- **Data supplied**
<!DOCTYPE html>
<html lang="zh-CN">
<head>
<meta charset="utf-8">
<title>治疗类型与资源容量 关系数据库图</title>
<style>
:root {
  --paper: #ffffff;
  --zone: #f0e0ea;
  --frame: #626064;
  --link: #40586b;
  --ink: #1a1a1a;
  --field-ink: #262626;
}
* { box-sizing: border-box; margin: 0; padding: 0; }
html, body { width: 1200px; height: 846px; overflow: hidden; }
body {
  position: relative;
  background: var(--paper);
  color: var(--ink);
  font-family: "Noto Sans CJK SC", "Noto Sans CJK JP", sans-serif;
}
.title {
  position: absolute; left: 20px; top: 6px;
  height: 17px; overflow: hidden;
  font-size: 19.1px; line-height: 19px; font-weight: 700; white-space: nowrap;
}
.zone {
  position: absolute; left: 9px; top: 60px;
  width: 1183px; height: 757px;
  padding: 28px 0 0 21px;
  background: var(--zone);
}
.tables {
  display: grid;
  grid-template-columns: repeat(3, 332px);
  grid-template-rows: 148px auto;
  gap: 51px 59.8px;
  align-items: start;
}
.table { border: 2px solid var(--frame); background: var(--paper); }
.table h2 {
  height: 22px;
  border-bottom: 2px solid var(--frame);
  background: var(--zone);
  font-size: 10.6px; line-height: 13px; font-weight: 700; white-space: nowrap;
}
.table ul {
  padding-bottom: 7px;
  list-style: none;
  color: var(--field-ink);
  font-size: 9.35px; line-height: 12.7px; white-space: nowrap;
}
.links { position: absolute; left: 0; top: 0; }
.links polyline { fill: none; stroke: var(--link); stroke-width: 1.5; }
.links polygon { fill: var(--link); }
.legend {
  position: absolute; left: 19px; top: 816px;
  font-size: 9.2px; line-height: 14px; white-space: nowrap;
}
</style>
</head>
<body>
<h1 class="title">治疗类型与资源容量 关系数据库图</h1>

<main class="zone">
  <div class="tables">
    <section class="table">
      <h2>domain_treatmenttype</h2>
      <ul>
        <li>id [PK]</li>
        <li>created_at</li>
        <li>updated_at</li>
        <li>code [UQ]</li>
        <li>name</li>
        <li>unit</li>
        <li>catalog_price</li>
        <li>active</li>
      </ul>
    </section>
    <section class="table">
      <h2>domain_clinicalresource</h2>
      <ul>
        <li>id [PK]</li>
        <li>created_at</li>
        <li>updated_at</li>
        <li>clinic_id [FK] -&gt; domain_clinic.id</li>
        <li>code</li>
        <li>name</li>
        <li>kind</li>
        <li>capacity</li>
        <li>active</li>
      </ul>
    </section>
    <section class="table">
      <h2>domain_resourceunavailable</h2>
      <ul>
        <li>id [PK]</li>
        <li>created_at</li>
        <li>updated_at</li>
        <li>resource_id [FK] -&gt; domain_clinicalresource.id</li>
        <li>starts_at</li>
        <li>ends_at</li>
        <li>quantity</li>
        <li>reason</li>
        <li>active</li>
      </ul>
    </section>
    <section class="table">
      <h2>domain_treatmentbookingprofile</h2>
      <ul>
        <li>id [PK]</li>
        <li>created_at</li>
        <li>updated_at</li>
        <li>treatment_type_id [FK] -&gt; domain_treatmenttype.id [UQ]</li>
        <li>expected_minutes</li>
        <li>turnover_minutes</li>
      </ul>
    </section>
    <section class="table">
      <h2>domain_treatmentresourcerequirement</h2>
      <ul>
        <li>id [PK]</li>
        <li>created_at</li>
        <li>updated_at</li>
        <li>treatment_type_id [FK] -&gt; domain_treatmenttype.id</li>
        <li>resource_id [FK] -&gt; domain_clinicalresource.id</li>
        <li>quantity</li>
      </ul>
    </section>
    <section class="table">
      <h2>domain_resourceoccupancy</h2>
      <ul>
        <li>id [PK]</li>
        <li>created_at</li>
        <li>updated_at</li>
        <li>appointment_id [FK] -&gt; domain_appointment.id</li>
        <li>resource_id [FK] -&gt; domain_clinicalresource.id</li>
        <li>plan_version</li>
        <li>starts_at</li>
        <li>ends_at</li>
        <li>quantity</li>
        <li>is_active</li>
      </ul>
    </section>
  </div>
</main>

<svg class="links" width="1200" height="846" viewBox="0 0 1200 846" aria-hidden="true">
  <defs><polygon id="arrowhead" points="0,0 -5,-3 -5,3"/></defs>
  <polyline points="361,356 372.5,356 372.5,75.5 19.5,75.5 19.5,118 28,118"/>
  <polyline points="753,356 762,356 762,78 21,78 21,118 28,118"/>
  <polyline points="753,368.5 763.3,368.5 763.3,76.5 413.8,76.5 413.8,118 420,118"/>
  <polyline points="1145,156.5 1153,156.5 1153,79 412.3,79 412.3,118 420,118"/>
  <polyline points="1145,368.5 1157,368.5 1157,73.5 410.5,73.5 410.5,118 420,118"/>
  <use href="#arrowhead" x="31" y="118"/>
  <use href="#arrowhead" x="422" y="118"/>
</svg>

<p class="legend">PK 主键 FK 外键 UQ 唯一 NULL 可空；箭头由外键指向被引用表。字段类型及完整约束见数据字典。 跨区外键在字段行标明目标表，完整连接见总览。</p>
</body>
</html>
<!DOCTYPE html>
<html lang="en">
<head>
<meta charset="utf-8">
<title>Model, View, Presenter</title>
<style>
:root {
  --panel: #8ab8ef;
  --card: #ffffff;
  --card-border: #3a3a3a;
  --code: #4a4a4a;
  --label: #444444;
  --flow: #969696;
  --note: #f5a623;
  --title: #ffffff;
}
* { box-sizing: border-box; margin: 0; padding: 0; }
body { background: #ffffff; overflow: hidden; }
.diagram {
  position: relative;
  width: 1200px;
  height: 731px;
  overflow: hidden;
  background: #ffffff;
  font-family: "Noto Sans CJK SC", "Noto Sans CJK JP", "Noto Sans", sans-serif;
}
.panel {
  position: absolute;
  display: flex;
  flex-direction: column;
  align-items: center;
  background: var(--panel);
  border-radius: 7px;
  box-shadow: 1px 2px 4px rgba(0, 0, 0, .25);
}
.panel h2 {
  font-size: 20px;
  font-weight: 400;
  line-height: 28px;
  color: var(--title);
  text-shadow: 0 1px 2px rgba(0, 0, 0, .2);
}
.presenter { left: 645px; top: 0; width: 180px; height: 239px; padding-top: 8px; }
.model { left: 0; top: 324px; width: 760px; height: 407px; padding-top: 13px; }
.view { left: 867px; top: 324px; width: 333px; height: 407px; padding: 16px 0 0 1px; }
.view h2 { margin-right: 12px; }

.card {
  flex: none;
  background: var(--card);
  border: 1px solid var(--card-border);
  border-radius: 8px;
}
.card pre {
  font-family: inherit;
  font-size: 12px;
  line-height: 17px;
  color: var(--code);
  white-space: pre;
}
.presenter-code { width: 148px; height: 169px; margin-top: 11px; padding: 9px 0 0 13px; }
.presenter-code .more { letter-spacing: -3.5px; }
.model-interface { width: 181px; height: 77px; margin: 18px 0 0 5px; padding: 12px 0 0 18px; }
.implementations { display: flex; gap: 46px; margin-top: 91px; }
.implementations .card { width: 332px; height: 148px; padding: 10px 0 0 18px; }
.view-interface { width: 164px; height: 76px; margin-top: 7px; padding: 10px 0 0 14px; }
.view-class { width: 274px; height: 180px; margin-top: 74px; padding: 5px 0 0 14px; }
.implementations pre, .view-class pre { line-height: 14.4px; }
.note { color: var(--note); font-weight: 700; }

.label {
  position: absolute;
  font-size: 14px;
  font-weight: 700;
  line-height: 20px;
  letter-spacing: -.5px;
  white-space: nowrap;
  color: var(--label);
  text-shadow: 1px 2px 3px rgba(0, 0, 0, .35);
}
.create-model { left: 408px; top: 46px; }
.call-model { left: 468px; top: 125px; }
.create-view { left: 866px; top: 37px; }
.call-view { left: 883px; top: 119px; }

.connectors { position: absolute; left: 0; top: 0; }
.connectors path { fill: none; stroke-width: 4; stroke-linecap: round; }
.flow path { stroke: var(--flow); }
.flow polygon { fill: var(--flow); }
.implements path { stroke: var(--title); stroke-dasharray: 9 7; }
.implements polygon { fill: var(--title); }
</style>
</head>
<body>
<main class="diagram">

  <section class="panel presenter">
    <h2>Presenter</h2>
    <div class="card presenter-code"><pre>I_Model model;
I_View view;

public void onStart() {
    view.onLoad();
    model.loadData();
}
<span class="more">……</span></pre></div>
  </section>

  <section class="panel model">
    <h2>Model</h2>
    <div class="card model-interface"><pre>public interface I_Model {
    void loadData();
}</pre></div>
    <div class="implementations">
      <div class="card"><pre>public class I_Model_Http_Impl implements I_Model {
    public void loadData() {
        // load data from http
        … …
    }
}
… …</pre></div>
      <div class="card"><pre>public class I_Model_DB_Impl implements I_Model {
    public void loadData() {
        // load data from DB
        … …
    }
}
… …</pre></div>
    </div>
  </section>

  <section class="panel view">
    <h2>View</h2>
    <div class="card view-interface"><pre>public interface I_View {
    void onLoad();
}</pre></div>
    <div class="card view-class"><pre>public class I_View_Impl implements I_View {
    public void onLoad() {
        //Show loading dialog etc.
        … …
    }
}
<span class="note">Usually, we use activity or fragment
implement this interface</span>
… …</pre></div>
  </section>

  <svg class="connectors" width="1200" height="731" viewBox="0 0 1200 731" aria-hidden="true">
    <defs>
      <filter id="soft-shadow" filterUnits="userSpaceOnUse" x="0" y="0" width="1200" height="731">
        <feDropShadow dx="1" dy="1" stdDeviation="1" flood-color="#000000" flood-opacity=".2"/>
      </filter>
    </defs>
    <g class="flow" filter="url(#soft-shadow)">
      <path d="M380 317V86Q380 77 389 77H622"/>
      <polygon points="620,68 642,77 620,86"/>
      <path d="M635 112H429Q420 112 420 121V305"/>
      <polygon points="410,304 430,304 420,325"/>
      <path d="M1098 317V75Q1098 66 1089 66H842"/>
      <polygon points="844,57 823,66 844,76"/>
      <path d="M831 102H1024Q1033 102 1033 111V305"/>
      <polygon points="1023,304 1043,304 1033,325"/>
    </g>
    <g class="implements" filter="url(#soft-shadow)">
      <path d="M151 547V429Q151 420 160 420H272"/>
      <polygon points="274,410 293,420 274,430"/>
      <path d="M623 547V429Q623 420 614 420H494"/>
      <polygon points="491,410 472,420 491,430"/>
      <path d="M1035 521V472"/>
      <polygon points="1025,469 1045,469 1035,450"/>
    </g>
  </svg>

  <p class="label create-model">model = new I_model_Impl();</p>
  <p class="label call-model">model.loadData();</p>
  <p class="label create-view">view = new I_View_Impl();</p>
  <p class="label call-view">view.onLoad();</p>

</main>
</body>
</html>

- **What you will do**
In the data, count the lines that include the string "margin", then give that number and nothing more.

- **Exercise response**
8